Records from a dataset
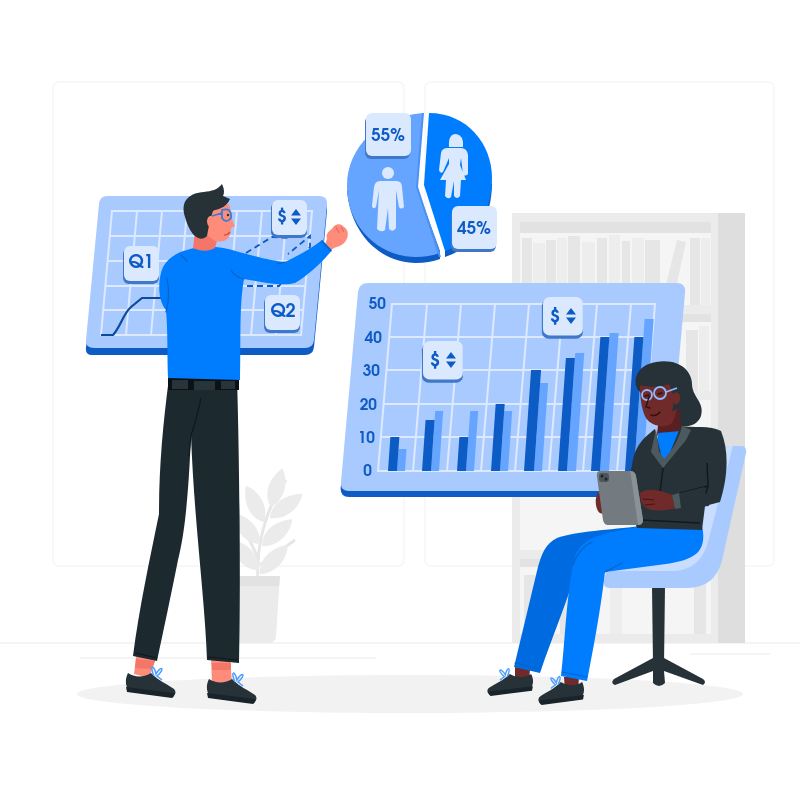
<!DOCTYPE html>
<html lang="en">
<head>
<meta charset="utf-8">
<title>Business data presentation</title>
<style>
:root{--blue:#007cff;--blue-shade:#006be0;--deep:#0d5bc4;--mid:#66a5ff;--board:#a9caff;--pale:#dbe9ff;--ink:#1c2a30;--black:#263238;--night:#18242a;--peach:#ff8b7b;--brown:#702a2a;--brown-dark:#5a1f20;--chair:#a9caff;--chair-light:#c8ddff}
html,body{margin:0;background:#fff;overflow:hidden}
svg{display:block;width:800px;height:800px}
text{font-family:"TeX Gyre Adventor",Inter,sans-serif;font-weight:700;fill:var(--deep);text-anchor:middle}
.tag{font-size:18px}
.axis{font-size:15.5px;text-anchor:end}
.grid{fill:none;stroke:#dce9ff;stroke-width:2}
.dark-bar{fill:var(--deep)}
.light-bar{fill:var(--mid)}
.wall{fill:none;stroke:#f6f6f6;stroke-width:1.5}
.lace{fill:none;stroke:#4b9dff;stroke-width:1.5}
.fold{fill:none;stroke:#0862c6;stroke-width:1.2;stroke-linecap:round}
</style>
</head>
<body>
<svg viewBox="0 0 800 800" role="img" aria-label="A man points at a pie chart while a seated woman with a tablet looks on beside chart boards">
<defs>
<g id="card"><rect x="-1" y="2" width="36" height="36" rx="6" fill="#3f78c9"/><rect width="35" height="35" rx="6" fill="var(--pale)"/></g>
<path id="arrows" d="M0-1.5 5-8 10-1.5ZM0 1.5 5 8 10 1.5Z" fill="var(--deep)"/>
<path id="leaf" d="M0 0C-13-8-14-26-6-40C6-30 9-12 0 0Z"/>
<g id="shoe"><path d="M1 0C8 5 18 4 24 0C32 8 40 11 47 16C50 19 48 23 45 24L2 18C-2 12-2 6 1 0Z" fill="var(--black)"/><path d="M-1 14 47 20Q48 23 45 25L0 19Z" fill="var(--night)"/><path class="lace" d="M27 3C22-8 27-9 29 1C34-8 39-5 30 3L35 7"/></g>
</defs>

<g id="room">
<rect class="wall" x="53" y="82" width="351" height="484" rx="6"/>
<rect class="wall" x="425" y="82" width="349" height="484" rx="6"/>
<path d="M0 643H800M80 658H376M690 654H770" stroke="#f1f1f1" stroke-width="1.5"/>
<ellipse cx="410" cy="694" rx="333" ry="19" fill="#f2f2f2"/>
</g>

<g id="bookshelf">
<path d="M512 213H718V643H512Z" fill="#ebebeb"/>
<path d="M718 213H745V643H718Z" fill="#dedede"/>
<path d="M520 222H711V305H520ZM520 314H711V391H520ZM520 400H711V550H520ZM520 559H711V634H520Z" fill="#f5f5f5"/>
<path d="M520 222H711V233H520ZM520 314H711V322H520ZM520 559H711V567H520Z" fill="#e2e2e2"/>
<g fill="#e6e6e6"><path d="M522 238H532V305H522ZM546 240H556V305H546ZM568 236H580V305H568ZM597 238H607V305H597ZM622 241H630V305H622ZM645 240H660V305H645ZM661 305 677 240 686 242 672 305ZM690 238H700V305H690ZM686 330H698V391H686ZM690 480H703V550H690ZM524 575H536V634H524ZM560 578H572V634H560ZM694 575H706V634H694Z"/></g>
<g fill="#ededed"><path d="M533 243H545V305H533ZM557 238H567V305H557ZM582 242H595V305H582ZM609 235H620V305H609ZM632 238H644V305H632ZM701 238H710V305H701ZM699 326H709V391H699ZM537 580H548V634H537ZM610 580H622V634H610Z"/></g>
</g>

<g id="potted-plant">
<path d="M258 580C256 550 264 510 286 480M259 560 240 520M260 565 295 540" fill="none" stroke="#e6e6e6" stroke-width="3"/>
<g fill="#ebebeb">
<use href="#leaf" transform="translate(271 507) rotate(25)"/>
<use href="#leaf" transform="translate(264 522) rotate(-18)"/>
<use href="#leaf" transform="translate(270 518) rotate(62)"/>
<use href="#leaf" transform="translate(260 544) rotate(-32)"/>
<use href="#leaf" transform="translate(262 546) rotate(57)"/>
<use href="#leaf" transform="translate(259 570) rotate(-34)"/>
<use href="#leaf" transform="translate(260 574) rotate(52)"/>
</g>
<path d="M234 576H280L276 637Q275 643 268 643H243Q237 643 237 637Z" fill="#ebebeb"/>
<path d="M234 576H280L279 586H234Z" fill="#e2e2e2"/>
</g>

<g id="quarter-board">
<path d="M107 202H319Q328 202 327 211L314 347Q313 355 305 355H92Q85 355 86 347Z" fill="var(--deep)"/>
<path d="M107 196H319Q328 196 327 205L314 340Q313 348 305 348H94Q85 348 86 340L99 204Q100 196 107 196Z" fill="var(--board)"/>
<path class="grid" d="M112 211H312L301 335H101ZM109 236H310M107 261H308M105 286H305M103 310H303M137 211 126 335M162 211 151 335M187 211 176 335M212 211 201 335M237 211 226 335M262 211 251 335M287 211 276 335"/>
<path d="M101 335H113C121 326 123 314 131 307L142 298H165" fill="none" stroke="#0b4a9e" stroke-width="2.2"/>
<path d="M246 253 272 237 290 238M247 286H279L310 247V236L288 254" fill="none" stroke="var(--deep)" stroke-width="1.8" stroke-dasharray="6 4"/>
<use href="#card" x="124" y="246"/><text class="tag" x="141" y="268">Q1</text>
<use href="#card" x="272" y="200"/><text class="tag" x="282" y="223">$</text><use href="#arrows" x="291" y="217"/>
<use href="#card" x="265" y="295"/><text class="tag" x="283" y="317">Q2</text>
</g>

<g id="gender-pie">
<path d="M347 190C350 230 376 262 416 263Q429 263 440 259V251L417 188Z" fill="var(--deep)"/>
<path d="M445 251V257C473 248 492 220 492 183L480 200Z" fill="var(--deep)"/>
<path d="M423 113C379 116 347 147 347 186C347 228 380 257 416 257Q429 257 440 253L417 187Z" fill="var(--mid)"/>
<path d="M429 113C467 113 492 144 492 178C492 214 472 242 445 251L424 185Z" fill="var(--blue)"/>
<path d="M423 113 417 187 440 257" fill="none" stroke="#4a90f5" stroke-width="2"/>
<g id="male-icon" fill="var(--pale)"><circle cx="388" cy="173" r="6"/><path d="M380 181H396Q402 181 402 187L404 207Q401 210 399 207L396 190V228Q393 233 389 229L388 208 385 230Q381 233 377 229L379 190 376 207Q373 210 372 206L374 187Q375 181 380 181Z"/></g>
<g id="female-icon" fill="var(--pale)"><path d="M449 147Q448 134 456 134Q464 135 463 147Z"/><path d="M448 148H461Q467 148 468 155V174Q465 177 463 174L461 158 460 165 466 180H461L460 196Q457 200 454 196V181L451 197Q448 200 445 196L446 180H440L449 164V158L443 172Q440 174 439 170L441 153Q442 148 448 148Z"/></g>
<rect x="365" y="116" width="45" height="43" rx="6" fill="#3f78c9"/><rect x="366" y="113" width="45" height="43" rx="6" fill="var(--pale)"/><text x="388" y="141" font-size="17">55%</text>
<rect x="451" y="209" width="45" height="43" rx="6" fill="#3f78c9"/><rect x="452" y="206" width="45" height="43" rx="6" fill="var(--pale)"/><text x="474" y="234" font-size="17">45%</text>
</g>

<g id="bar-board">
<path d="M341 485 676 300 667 489Q666 497 657 497H349Q339 497 341 485Z" fill="var(--deep)"/>
<path d="M368 283H677Q686 283 685 293L668 482Q667 491 658 491H349Q340 491 341 482L358 292Q359 283 368 283Z" fill="var(--board)"/>
<path class="grid" d="M392 304H655L641 471H378ZM389 337H652M386 370H649M384 404H646M381 437H643M427 304 413 471M461 304 447 471M495 304 481 471M529 304 515 471M563 304 549 471M597 304 583 471M631 304 617 471"/>
<g class="axis-labels"><text class="axis" x="386" y="309">50</text><text class="axis" x="382" y="343">40</text><text class="axis" x="380" y="376">30</text><text class="axis" x="377" y="410">20</text><text class="axis" x="375" y="443">10</text><text class="axis" x="372" y="476">0</text></g>
<g id="bars" transform="translate(0 471) skewX(-4)">
<path class="light-bar" d="M397 0V-22H405V0ZM431 0V-60H439V0ZM466 0V-60H474V0ZM500 0V-60H508V0ZM534 0V-88H542V0ZM567 0V-118H576V0ZM600 0V-138H609V0ZM634 0V-152H643V0Z"/>
<path class="dark-bar" d="M388 0V-34H397V0ZM422 0V-51H431V0ZM457 0V-34H466V0ZM491 0V-67H500V0ZM524 0V-101H534V0ZM558 0V-113H567V0ZM591 0V-134H600V0ZM625 0V-134H634V0Z"/>
</g>
<use href="#card" transform="translate(423 341) scale(1.14 1.1)"/><text x="435" y="367" font-size="19">$</text><use href="#arrows" x="446" y="360"/>
<use href="#card" transform="translate(543 297) scale(1.14 1.1)"/><text x="555" y="323" font-size="19">$</text><use href="#arrows" x="566" y="316"/>
</g>

<g id="presenter">
<path d="M137 650 157 655 149 678 134 674ZM211 658H230L232 683H212Z" fill="var(--peach)"/>
<path d="M136 659 155 661 152 669 135 668ZM212 663H231V670H212Z" fill="#f37668"/>
<use href="#shoe" transform="translate(127 673)"/>
<use href="#shoe" transform="translate(208 679)"/>
<path d="M169 378H237C239 440 241 570 239 663L207 660C205 600 194 520 191 435C188 510 183 540 178 560C170 600 164 628 157 661L133 656C139 609 150 558 159 514C159 466 163 424 169 378Z" fill="var(--ink)"/>
<path d="M191 435C195 425 198 412 201 398M191 435 189 456M208 657 238 660M135 653 157 658" fill="none" stroke="#0e181d" stroke-width="1.2"/>
<path d="M168 378H239V390H168Z" fill="#0b1114"/><path d="M172 380H188V389H172ZM194 381H215V390H194ZM221 381H235V389H221Z" fill="#27343a"/>
<path d="M327 239C325 232 331 231 334 226C338 223 342 224 344 227C349 230 349 237 345 242C341 247 336 246 331 250L324 247Z" fill="var(--peach)"/>
<path d="M336 227 339 233M341 227 344 232" stroke="#e86b60" stroke-width="1.2"/>
<path d="M187 250C202 245 221 246 239 252C257 257 274 261 285 262C300 255 313 247 322 240L332 250C322 263 307 276 295 283C281 287 257 281 244 279C239 306 241 345 240 380L168 378C167 352 168 334 166 310C157 300 158 278 163 267C169 257 178 252 187 250Z" fill="var(--blue)"/>
<path class="fold" d="M166 312C169 302 169 289 167 278M244 279C239 278 234 275 231 270M285 262 277 264M322 241 331 251M181 255 187 261"/>
<path d="M195 231 219 233 215 248C207 253 197 250 193 248Z" fill="#f37668"/>
<path d="M207 211 229 204C232 213 231 220 235 226L231 228C231 239 225 243 215 241L201 231Z" fill="var(--peach)"/>
<path d="M185 217C180 201 189 193 204 192C212 191 217 190 222 184C225 190 224 194 223 196L230 199C226 209 216 209 213 211L210 220 207 236C200 243 190 236 185 217Z" fill="var(--black)"/>
<path d="M207 222C207 213 216 215 215 223C214 230 208 229 207 222Z" fill="var(--peach)"/>
<path d="M212 216 222 213M222 210Q232 207 231 218Q226 224 222 218Z" fill="none" stroke="#387ed1" stroke-width="1.8"/>
<circle cx="228" cy="215" r="1.2" fill="var(--black)"/><path d="M224 235Q228 235 230 232" fill="none" stroke="#b84a43" stroke-width="1.2"/>
</g>

<g id="chair">
<path d="M652 586H665L664 665H653Z" fill="var(--black)"/>
<path d="M653 658H664L703 679Q707 682 703 685L664 671 665 683Q659 689 653 683V671L615 685Q610 683 614 679Z" fill="var(--black)"/>
<path d="M728 446H741Q747 446 746 453L723 556C719 577 707 588 687 588H609Q603 588 604 580L607 568 688 555 709 470Q713 449 728 446Z" fill="var(--chair)"/>
<path d="M728 446H733L708 542C703 560 692 570 674 571H606L609 559 690 548 711 464Q716 449 728 446Z" fill="var(--chair-light)"/>
</g>

<g id="seated-colleague">
<path d="M515 667 530 669 529 682 515 679ZM564 677H579L578 691H565Z" fill="var(--brown)"/>
<use href="#shoe" transform="matrix(-.92 0 0 .88 532 674)"/>
<use href="#shoe" transform="matrix(-.92 0 0 .92 583 682)"/>
<path d="M640 526C610 530 576 531 557 538C546 543 541 554 537 571L514 667 540 673C551 640 566 605 575 574L660 560Z" fill="var(--blue-shade)"/>
<path d="M643 526H702C708 553 693 560 666 564L605 572C600 614 593 650 587 681L561 676C565 641 566 602 573 564C577 542 592 537 612 532Z" fill="var(--blue)"/>
<path class="fold" d="M605 572 622 563M573 565C577 553 583 546 592 542M515 663 540 669M562 672 587 677"/>
<path d="M638 390C632 380 637 365 656 362C679 358 692 371 692 384C692 397 705 402 701 416C696 430 673 430 667 416Z" fill="var(--black)"/>
<path d="M660 408 679 406 682 436 665 452 657 434Z" fill="var(--brown-dark)"/>
<path d="M658 433 681 431 684 469 654 473Z" fill="var(--blue)"/>
<path d="M655 429C642 439 635 446 632 465L626 494 637 528 702 530 705 506 720 502C727 480 730 453 721 431C711 425 691 428 681 426L664 467Z" fill="var(--black)"/>
<path d="M656 429 651 452 663 468 686 440 691 430 682 426C678 443 670 452 664 459L659 451Z" fill="#4c5a60"/>
<path d="M707 463 708 486 702 506M708 486 680 493M663 468 660 492M640 520 700 523" fill="none" stroke="#0f191e" stroke-width="1.5"/>
<path d="M640 382C643 376 674 371 677 389C680 398 676 417 672 423C665 429 651 426 646 418C641 409 640 396 640 382Z" fill="var(--brown)"/>
<path d="M637 385C637 370 650 361 667 363C682 365 688 377 685 393C682 404 680 410 672 411C676 400 672 390 669 384C657 389 646 386 637 385Z" fill="var(--black)"/>
<path d="M672 397C673 390 681 391 680 399C679 406 673 407 672 397Z" fill="var(--brown)"/>
<g fill="none" stroke="#8cb9ff" stroke-width="1.8"><circle cx="647" cy="395" r="5"/><circle cx="660" cy="393" r="6"/><path d="M666 392 677 388"/></g>
<path d="M645 396 649 395M658 394 662 393M649 397 646 407 650 408M651 415Q656 417 660 412" fill="none" stroke="#35100f" stroke-width="1.4" stroke-linecap="round"/>
<path d="M601 491C594 494 595 506 598 511C601 516 609 513 610 507L612 493Z" fill="var(--brown)"/>
<path d="M600 471H630Q635 471 636 476L643 520Q643 525 638 525H608Q604 525 603 520L597 477Q596 471 600 471Z" fill="#737b80"/>
<path d="M630 471Q635 471 636 476L643 520Q643 525 638 525L631 476Z" fill="#8b9297"/>
<rect x="599" y="473" width="10" height="9" rx="3" fill="#4c555a"/><circle cx="602" cy="476" r="1.5" fill="#1c2529"/><circle cx="606" cy="479" r="1.5" fill="#1c2529"/>
<path d="M640 493C648 487 660 490 675 496L677 508C664 511 651 512 645 507L641 502Z" fill="var(--brown)"/>
<path d="M643 499 654 500M645 505 655 504" stroke="#461516" stroke-width="1.1"/>
<path d="M672 495 704 487 709 506 675 509Z" fill="var(--black)"/><path d="M672 495 679 493 681 508 675 509Z" fill="#4c5a60"/>
</g>
</svg>
</body>
</html>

Task prompt
Look through the records for the string "text". Copy every line that has it.

Your response
text{font-family:"TeX Gyre Adventor",Inter,sans-serif;font-weight:700;fill:var(--deep);text-anchor:middle}
.axis{font-size:15.5px;text-anchor:end}
<use href="#card" x="124" y="246"/><text class="tag" x="141" y="268">Q1</text>
<use href="#card" x="272" y="200"/><text class="tag" x="282" y="223">$</text><use href="#arrows" x="291" y="217"/>
<use href="#card" x="265" y="295"/><text class="tag" x="283" y="317">Q2</text>
<rect x="365" y="116" width="45" height="43" rx="6" fill="#3f78c9"/><rect x="366" y="113" width="45" height="43" rx="6" fill="var(--pale)"/><text x="388" y="141" font-size="17">55%</text>
<rect x="451" y="209" width="45" height="43" rx="6" fill="#3f78c9"/><rect x="452" y="206" width="45" height="43" rx="6" fill="var(--pale)"/><text x="474" y="234" font-size="17">45%</text>
<g class="axis-labels"><text class="axis" x="386" y="309">50</text><text class="axis" x="382" y="343">40</text><text class="axis" x="380" y="376">30</text><text class="axis" x="377" y="410">20</text><text class="axis" x="375" y="443">10</text><text class="axis" x="372" y="476">0</text></g>
<use href="#card" transform="translate(423 341) scale(1.14 1.1)"/><text x="435" y="367" font-size="19">$</text><use href="#arrows" x="446" y="360"/>
<use href="#card" transform="translate(543 297) scale(1.14 1.1)"/><text x="555" y="323" font-size="19">$</text><use href="#arrows" x="566" y="316"/>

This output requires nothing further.